Seal Whiskers (vibrissae)
Seals search for food with their coarse, continuously growing whiskers. The seal sweeps its upper lip to and fro, using these sensitive whiskers to detect fish in murky waters.
The substantial nerve system transmits tactile information from the vibrissae to the brain. Each vibrissa can move independently. Prey moving under water creates vibrations that the seal may detect with its vibrissae.
Seals have very good vision in water. Their eyes must focus on both air and water, therefore, they are very large and round.
Their vision underwater is better than a humans, but inferior on land. Lenses are enlarged and almost round, adapted for focusing on light that is refracted upon entering water. The lenses are not as well-adapted for sight in air.

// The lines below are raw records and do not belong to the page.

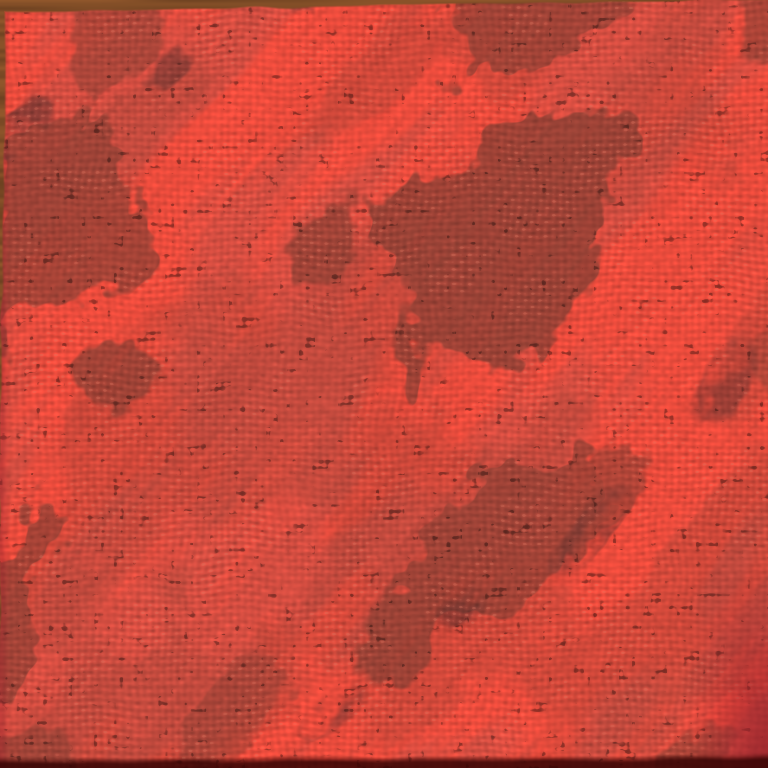
Reproduce this background procedurally as a WebGL 1 fragment shader.

```glsl
precision highp float;
// Red paint on coarse canvas: translucent brown dabs and dark flecks lie along
// a diagonal brush direction. Dabs are jittered cells warped by layered sines;
// an over-under weave, bristle streaks and worn canvas borders go on top.

#define THREADS 108.0
#define WEAVE_DEPTH 0.085
#define GRAIN_DEPTH 0.09
#define BRUSH_ANGLE 0.90
#define EDGE_SOFTNESS 0.005
#define RED_BRIGHT vec3(0.915, 0.295, 0.235)
#define RED_MID vec3(0.835, 0.305, 0.255)
#define BROWN vec3(0.585, 0.255, 0.208)
#define SLATE vec3(0.34, 0.19, 0.18)
#define GLINT vec3(0.80, 0.43, 0.35)
#define CRIMSON vec3(0.60, 0.13, 0.17)
#define WOOD vec3(0.50, 0.30, 0.15)

uniform vec2 u_resolution;

float hash(vec2 p) {
  return fract(sin(dot(p, vec2(127.1, 311.7))) * 43758.5);
}

float noise(vec2 p) {
  vec2 cell = floor(p), f = fract(p);
  f = f * f * (3.0 - 2.0 * f);
  float low = mix(hash(cell), hash(cell + vec2(1.0, 0.0)), f.x);
  float high = mix(hash(cell + vec2(0.0, 1.0)), hash(cell + 1.0), f.x);
  return mix(low, high, f.y);
}

// x runs along the brush direction, y across it
vec2 brushSpace(vec2 p) {
  float c = cos(BRUSH_ANGLE), s = sin(BRUSH_ANGLE);
  return vec2(c * p.x + s * p.y, c * p.y - s * p.x);
}

vec2 warp(vec2 p) {
  vec2 offset = vec2(0.0);
  float frequency = 7.0, amount = 0.022;
  for (int i = 0; i < 4; i++) {
    offset += amount * sin(frequency * (p.yx + 2.0 * offset.yx) + vec2(1.3, 4.1) * frequency);
    frequency *= 1.9;
    amount *= 0.56;
  }
  return p + offset;
}

// Coverage of ragged paint dabs, one in every "spacing" cells
float dabs(vec2 q, vec2 cells, float spacing, float ragged, float seed) {
  q *= cells;
  vec2 home = floor(q);
  float cover = 0.0;
  float soft = cells.y * max(EDGE_SOFTNESS, 1.0 / u_resolution.y);
  for (int j = -1; j <= 1; j++) {
    for (int i = -1; i <= 1; i++) {
      vec2 id = home + vec2(float(i), float(j));
      float present = step(mod(id.x + 2.0 * id.y + seed, spacing), 0.5);
      vec2 center = id + 0.2 + 0.6 * vec2(hash(id + seed), hash(id + seed + 5.7));
      float radius = mix(0.34, 0.60, hash(id + seed + 11.3));
      float dist = length(q - center) - radius + 0.3 * ragged;
      float opacity = mix(0.55, 1.0, hash(id + seed + 19.1));
      cover = max(cover, present * opacity * (1.0 - smoothstep(-soft, soft, dist)));
    }
  }
  return cover;
}

// Plain weave: rows of short raised stitches that alternate per row
float weave(vec2 p) {
  vec2 t = p * THREADS + 0.9 * vec2(noise(p * 16.0), noise(p * 16.0 + 40.0));
  float stitch = sin(3.14159 * (t.x + floor(t.y)));
  return sin(6.28318 * t.y) * (0.65 + 0.35 * stitch) + 0.35 * sin(6.28318 * t.x);
}

void main() {
  vec2 p = gl_FragCoord.xy / u_resolution;
  vec2 brush = brushSpace(p);
  vec2 flow = brushSpace(warp(p));
  float streak = noise(brush * vec2(7.0, 95.0)) - 0.5;
  float fine = noise(p * 190.0) - 0.5;
  float ragged = noise(p * 17.0) - 0.5 + 0.45 * (noise(p * 65.0) - 0.5) + 0.3 * streak;

  // Red ground, brushed in broad uneven passes
  float tone = 0.6 * noise(flow * vec2(4.0, 8.0)) + 0.4 * noise(flow * vec2(9.0, 24.0) + 30.0);
  vec3 color = mix(RED_MID, RED_BRIGHT, smoothstep(0.38, 0.64, tone + 0.15 * streak));
  float thin = smoothstep(0.54, 0.72, noise(flow * vec2(5.0, 11.0) + 70.0) + 0.3 * ragged);
  color = mix(color, BROWN, 0.30 * thin);

  // Large and small brown dabs, then a few dark flecks
  float brown = dabs(flow, vec2(2.6, 4.3), 3.0, ragged, 0.0);
  brown = max(brown, dabs(flow, vec2(7.0, 9.5), 8.0, ragged, 3.0));
  color = mix(color, BROWN, brown * (0.94 + 0.25 * streak));
  float flecks = dabs(flow, vec2(10.0, 19.0), 31.0, 1.3 * ragged, 9.0);
  color = mix(color, SLATE, 0.75 * flecks * smoothstep(-0.3, 0.2, ragged + 0.15));

  // Canvas relief, grain, pits and worn thread tops
  float relief = weave(p);
  float wear = noise(p * 30.0 + 12.0);
  color *= 1.0 + WEAVE_DEPTH * relief * (0.5 + wear) + GRAIN_DEPTH * fine + 0.06 * streak;
  float glint = smoothstep(0.5, 1.1, relief) * smoothstep(0.5, 0.8, wear);
  color = mix(color, GLINT, 0.38 * glint);
  float pits = smoothstep(0.80, 0.93, noise(p * 120.0 + 80.0)) * (1.0 - smoothstep(-0.4, 0.5, relief));
  color *= 1.0 - 0.32 * pits;

  // Shaded sides, crimson corner, dark lower rim and wood past the top edge
  float wobble = 0.004 * (noise(p * 24.0) - 0.5);
  float corner = smoothstep(0.88, 1.0, p.x) * (1.0 - smoothstep(0.0, 0.30, p.y));
  color = mix(color, CRIMSON, 0.75 * corner);
  color = mix(color, CRIMSON, 0.4 * (1.0 - smoothstep(0.0, 0.015, p.x)));
  float rim = 1.0 - smoothstep(0.003, 0.014, p.y + wobble - 0.006 * p.x);
  color = mix(color, vec3(0.20, 0.01, 0.01), 0.85 * rim);
  float past = max(p.y - 0.984 - 0.017 * p.x, 0.007 * smoothstep(0.4, 1.0, p.y) - p.x) + wobble;
  vec3 wood = WOOD * (0.85 + 0.3 * noise(p * vec2(8.0, 180.0)));
  color = mix(color, wood, smoothstep(-0.002, 0.002, past));

  gl_FragColor = vec4(clamp(color, 0.0, 1.0), 1.0);
}
```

Seals eyes contain high numbers of rod cells called photoreceptor cells that are sensitive to low light levels. Seals have a well-developed tapetum lucidum, a layer of reflecting plates behind the retina. These plates act as mirrors to reflect light back through the retina a second time, increasing the light-gathering ability of the rod cells. (The tapetum lucidum is the same structure that makes a cats eyes appear to 'glow' when reflecting light at night.).
Under water, the pupils dilate (expand) into a wide circle to let in as much light as possible. In bright light, the pupils constrict to a slit.
Mucus continually washes over the eyes to protect them. Unlike most land mammals, pinnipeds lack a duct for draining eye fluids into the nasal passages. When a seal is out of the water, mucus surrounding the eyes gives them a wet, tear-rimmed look.
Seals have a keen sense of smell in air, which allows them to detect predators. Females also use smell to recognise their pups on crowded breeding beaches. While swimming the nostrils are kept tightly shut.
Seals hear very well in both water and in air. Females and pups often call to each other. Seals also make growls and grunts underwater especially during the breeding season.
Common seals are probably the least vocal of all pinnipeds. Seals usually vocalize only when they feel threatened. Seals may snort, hiss, growl, or sneeze. Common seal pups vocalize more frequently than adults, especially with their mothers pups sheep-like cries are individually distinctive to their mothers.
A seal may slap the water or its own body with a pectoral flipper to show aggression, or during courtship. Some studies indicate that seals may use echolocation to find food. Scientists have recorded faint clicking sounds during the final stages of catching prey.